North America’s oldest skull surgery dates to at least 3,000 years ago

A man with a hole in his forehead, who was interred in what’s now northwest Alabama between around 3,000 and 5,000 years ago, represents North America’s oldest known case of skull surgery. Damage around the man’s oval skull opening indicates that someone scraped out that piece of bone, probably to reduce brain swelling caused by ... Read more

Here are the Top 10 times scientific imagination failed

Science, some would say, is an enterprise that should concern itself solely with cold, hard facts. Flights of imagination should be the province of philosophers and poets. On the other hand, as Albert Einstein so astutely observed, “Imagination is more important than knowledge.” Knowledge, he said, is limited to what we know now, while “imagination ... Read more

We can do better than what was ‘normal’ before the pandemic

It’s a weird time in the pandemic. COVID-19 cases are once again climbing in some parts of the United States, but still falling from the January surge in other places. The omicron subvariant BA.2 is now dominant in the country, accounting for more than 50 percent of new cases in the week ending March 26, ... Read more

A very specific kind of brain cell dies off in people with Parkinson’s

Deep in the human brain, a very specific kind of cell dies during Parkinson’s disease. For the first time, researchers have sorted large numbers of human brain cells in the substantia nigra into 10 distinct types. Just one is especially vulnerable in Parkinson’s disease, the team reports May 5 in Nature Neuroscience. The result could ... Read more

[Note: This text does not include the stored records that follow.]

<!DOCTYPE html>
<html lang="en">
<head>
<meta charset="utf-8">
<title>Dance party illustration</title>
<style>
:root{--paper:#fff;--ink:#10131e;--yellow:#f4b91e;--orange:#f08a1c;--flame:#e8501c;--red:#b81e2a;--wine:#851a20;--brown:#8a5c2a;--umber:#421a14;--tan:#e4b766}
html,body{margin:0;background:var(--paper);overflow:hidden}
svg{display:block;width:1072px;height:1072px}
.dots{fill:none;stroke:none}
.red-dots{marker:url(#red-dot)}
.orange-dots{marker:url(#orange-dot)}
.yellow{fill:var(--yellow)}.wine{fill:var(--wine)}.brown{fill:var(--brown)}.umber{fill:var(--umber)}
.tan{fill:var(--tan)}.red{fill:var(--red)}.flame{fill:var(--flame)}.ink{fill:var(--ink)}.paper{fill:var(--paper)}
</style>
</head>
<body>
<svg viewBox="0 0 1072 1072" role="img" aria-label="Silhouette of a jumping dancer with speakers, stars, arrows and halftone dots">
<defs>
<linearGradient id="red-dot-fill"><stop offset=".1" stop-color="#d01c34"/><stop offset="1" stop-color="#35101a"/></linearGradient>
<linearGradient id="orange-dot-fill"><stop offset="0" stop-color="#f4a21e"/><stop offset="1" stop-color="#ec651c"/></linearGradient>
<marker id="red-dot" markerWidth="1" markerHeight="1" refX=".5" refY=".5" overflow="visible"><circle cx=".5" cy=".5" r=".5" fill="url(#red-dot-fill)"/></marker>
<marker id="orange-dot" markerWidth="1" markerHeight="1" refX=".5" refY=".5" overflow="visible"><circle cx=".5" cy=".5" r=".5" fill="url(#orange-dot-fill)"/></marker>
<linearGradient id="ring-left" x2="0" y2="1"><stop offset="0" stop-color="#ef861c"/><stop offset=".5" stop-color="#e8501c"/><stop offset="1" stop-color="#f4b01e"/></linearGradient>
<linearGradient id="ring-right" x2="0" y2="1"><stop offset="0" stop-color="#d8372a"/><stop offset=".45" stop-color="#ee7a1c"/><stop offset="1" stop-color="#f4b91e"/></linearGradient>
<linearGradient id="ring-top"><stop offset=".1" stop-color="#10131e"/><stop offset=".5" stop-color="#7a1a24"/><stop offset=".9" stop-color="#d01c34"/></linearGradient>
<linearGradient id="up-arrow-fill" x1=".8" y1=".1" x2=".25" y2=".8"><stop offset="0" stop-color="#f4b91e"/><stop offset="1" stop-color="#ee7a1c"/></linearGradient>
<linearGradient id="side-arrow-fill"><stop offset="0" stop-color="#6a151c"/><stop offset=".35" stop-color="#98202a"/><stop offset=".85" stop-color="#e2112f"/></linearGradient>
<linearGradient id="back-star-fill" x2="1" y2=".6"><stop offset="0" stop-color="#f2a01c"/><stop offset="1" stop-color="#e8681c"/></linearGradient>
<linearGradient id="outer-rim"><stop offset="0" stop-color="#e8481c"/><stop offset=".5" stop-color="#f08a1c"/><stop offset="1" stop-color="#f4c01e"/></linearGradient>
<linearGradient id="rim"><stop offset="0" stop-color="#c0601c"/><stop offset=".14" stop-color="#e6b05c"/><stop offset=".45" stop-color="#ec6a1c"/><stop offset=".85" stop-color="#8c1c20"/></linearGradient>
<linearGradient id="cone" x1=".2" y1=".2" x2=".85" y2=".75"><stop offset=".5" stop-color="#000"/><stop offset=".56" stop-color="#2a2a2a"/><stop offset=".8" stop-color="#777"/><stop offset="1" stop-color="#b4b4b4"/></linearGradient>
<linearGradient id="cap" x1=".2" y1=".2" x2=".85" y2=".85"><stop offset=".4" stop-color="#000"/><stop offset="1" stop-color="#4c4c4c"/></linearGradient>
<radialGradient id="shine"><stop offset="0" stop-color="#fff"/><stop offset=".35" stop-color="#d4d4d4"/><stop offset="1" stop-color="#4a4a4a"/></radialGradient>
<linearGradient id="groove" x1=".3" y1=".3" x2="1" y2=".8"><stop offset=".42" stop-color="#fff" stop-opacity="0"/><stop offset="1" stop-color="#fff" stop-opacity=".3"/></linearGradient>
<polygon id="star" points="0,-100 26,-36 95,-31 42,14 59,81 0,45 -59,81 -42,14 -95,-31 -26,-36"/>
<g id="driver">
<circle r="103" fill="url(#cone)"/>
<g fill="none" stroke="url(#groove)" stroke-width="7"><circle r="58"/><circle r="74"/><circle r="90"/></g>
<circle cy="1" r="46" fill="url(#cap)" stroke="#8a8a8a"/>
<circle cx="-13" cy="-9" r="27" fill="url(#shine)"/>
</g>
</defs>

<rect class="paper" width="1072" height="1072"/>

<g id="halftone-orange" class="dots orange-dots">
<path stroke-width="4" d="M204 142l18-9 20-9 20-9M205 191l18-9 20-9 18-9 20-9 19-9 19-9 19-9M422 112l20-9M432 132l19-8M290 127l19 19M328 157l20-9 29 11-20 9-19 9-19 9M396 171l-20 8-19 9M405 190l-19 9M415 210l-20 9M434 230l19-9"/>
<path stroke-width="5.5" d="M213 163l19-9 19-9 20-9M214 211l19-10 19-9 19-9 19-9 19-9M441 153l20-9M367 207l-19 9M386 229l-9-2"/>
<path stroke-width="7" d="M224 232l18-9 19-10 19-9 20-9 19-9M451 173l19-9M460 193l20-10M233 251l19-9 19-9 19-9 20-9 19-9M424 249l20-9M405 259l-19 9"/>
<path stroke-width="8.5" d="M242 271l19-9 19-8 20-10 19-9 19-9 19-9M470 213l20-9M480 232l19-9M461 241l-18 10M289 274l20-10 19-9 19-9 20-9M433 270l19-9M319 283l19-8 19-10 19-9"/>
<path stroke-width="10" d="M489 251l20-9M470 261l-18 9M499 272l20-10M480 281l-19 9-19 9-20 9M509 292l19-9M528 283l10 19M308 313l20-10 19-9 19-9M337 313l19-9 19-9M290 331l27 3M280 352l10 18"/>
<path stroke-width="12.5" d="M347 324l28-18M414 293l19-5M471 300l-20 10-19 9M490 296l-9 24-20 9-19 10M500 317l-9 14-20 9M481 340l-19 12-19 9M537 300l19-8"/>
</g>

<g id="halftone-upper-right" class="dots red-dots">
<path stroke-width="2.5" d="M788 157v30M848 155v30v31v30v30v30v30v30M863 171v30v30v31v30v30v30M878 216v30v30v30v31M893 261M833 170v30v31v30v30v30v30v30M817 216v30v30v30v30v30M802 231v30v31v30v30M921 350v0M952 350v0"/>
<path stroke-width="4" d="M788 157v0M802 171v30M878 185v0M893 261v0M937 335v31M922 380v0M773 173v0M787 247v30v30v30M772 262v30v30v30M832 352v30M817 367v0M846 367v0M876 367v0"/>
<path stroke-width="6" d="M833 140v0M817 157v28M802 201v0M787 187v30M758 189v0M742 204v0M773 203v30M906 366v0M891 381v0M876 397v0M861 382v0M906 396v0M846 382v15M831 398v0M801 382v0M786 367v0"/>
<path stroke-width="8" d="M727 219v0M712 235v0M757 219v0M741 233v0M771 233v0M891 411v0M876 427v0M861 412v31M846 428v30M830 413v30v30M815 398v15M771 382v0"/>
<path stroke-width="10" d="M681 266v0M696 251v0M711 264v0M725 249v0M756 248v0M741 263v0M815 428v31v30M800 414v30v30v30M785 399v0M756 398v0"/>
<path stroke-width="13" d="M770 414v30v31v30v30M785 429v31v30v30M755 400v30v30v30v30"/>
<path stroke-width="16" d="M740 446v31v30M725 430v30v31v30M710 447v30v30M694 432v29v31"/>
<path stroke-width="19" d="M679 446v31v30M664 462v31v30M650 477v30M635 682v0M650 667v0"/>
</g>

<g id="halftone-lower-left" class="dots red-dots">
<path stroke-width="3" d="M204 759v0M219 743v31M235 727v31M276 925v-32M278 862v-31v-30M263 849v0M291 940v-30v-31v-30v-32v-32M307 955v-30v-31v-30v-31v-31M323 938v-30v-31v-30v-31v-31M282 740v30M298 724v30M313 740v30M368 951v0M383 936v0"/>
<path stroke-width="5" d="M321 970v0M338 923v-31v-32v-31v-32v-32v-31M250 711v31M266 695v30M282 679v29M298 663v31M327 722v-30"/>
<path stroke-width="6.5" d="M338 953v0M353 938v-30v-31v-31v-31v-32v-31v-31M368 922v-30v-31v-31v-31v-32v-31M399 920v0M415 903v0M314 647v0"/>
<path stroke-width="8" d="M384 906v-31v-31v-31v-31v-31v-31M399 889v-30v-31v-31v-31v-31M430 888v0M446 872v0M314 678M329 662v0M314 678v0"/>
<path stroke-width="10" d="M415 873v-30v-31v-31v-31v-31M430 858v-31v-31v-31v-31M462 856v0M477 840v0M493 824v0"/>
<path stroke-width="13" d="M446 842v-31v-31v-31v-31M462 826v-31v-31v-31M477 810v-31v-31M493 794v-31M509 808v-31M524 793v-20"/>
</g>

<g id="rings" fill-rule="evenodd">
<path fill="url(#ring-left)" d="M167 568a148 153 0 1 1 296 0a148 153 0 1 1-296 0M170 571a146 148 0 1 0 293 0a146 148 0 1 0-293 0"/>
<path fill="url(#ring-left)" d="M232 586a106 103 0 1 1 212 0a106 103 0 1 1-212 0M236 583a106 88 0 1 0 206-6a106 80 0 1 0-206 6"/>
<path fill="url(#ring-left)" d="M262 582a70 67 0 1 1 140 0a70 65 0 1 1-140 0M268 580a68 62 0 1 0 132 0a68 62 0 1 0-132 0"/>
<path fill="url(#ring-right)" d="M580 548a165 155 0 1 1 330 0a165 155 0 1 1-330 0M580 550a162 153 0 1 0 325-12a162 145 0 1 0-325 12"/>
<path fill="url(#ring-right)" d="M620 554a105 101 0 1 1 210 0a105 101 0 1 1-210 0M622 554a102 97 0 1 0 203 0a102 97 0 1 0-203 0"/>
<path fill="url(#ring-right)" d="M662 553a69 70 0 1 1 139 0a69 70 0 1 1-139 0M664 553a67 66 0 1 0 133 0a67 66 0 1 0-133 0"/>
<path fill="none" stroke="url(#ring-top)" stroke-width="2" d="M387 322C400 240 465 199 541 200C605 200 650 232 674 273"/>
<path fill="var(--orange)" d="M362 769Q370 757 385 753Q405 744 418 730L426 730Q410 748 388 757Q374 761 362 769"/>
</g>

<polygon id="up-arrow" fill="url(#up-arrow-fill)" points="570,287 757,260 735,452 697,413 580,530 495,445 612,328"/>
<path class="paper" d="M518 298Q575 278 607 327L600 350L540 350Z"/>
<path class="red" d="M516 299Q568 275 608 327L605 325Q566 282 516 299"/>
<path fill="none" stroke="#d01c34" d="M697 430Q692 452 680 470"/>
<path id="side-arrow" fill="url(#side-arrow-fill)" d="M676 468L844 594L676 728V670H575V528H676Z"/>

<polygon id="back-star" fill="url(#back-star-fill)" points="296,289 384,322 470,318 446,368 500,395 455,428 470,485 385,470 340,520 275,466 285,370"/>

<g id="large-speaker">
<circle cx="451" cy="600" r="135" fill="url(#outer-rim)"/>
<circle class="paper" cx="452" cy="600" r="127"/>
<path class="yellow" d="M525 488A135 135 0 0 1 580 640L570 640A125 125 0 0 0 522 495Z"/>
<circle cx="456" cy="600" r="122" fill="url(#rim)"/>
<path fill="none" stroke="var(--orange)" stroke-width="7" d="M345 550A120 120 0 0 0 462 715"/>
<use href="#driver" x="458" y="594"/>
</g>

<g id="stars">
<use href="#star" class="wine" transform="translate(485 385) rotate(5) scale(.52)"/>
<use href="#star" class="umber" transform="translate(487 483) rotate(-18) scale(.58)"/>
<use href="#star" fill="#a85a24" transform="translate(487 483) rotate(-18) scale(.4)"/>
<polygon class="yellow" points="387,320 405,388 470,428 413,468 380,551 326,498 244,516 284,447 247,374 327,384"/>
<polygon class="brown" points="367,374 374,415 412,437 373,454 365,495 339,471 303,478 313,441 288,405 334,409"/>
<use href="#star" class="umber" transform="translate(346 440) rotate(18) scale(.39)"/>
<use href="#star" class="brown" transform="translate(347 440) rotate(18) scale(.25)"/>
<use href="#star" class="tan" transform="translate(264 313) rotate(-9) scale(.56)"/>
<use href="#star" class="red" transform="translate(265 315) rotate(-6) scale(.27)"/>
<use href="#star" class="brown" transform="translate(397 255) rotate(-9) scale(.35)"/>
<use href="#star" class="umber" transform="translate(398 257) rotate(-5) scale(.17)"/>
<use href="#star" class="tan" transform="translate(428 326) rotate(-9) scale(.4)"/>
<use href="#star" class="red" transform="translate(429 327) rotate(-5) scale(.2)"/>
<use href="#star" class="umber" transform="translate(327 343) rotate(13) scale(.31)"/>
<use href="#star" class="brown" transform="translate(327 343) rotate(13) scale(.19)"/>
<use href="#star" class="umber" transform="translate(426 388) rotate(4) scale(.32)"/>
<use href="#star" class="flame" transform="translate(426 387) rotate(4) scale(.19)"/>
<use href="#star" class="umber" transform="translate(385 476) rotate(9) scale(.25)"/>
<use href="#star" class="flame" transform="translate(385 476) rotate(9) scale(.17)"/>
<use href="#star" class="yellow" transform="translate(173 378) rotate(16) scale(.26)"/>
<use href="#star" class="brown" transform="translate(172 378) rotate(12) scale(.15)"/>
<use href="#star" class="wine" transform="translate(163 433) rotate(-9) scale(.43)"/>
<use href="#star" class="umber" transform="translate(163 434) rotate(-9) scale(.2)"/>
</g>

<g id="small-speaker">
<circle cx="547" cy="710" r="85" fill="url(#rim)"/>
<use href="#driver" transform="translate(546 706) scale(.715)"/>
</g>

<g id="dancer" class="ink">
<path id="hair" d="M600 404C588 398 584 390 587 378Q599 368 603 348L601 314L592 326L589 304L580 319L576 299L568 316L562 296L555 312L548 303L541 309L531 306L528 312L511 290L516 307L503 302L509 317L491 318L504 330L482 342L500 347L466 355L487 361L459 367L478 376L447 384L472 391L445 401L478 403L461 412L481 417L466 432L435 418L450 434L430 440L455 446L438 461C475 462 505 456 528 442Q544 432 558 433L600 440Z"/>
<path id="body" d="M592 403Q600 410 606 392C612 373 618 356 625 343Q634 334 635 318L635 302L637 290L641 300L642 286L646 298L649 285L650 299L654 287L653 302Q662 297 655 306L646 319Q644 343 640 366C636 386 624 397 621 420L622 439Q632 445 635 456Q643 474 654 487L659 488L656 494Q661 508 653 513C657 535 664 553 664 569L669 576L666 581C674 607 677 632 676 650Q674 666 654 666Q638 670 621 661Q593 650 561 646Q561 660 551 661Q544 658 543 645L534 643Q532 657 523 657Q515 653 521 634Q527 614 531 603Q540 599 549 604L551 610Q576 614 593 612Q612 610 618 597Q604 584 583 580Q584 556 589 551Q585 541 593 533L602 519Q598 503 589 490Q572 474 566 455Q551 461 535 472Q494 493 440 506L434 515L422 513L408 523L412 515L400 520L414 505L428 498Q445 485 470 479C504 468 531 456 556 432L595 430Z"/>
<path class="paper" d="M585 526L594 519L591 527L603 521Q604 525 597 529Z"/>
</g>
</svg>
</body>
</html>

Joggers naturally pace themselves to conserve energy even on short runs

For many recreational runners, taking a jog is a fun way to stay fit and burn calories. But it turns out an individual has a tendency to settle into the same, comfortable pace on short and long runs — and that pace is the one that minimizes their body’s energy use over a given distance. ... Read more

These male spiders catapult away to avoid being cannibalized after sex

An act of acrobatics keeps males of one orb-weaving spider species from becoming their mates’ post-sex snack. After mating, Philoponella prominens males catapult away from females at speeds up to nearly 90 centimeters per second, researchers report April 25 in Current Biology. Other spiders jump to capture prey or avoid predators (SN: 3/16/19). But P. ... Read more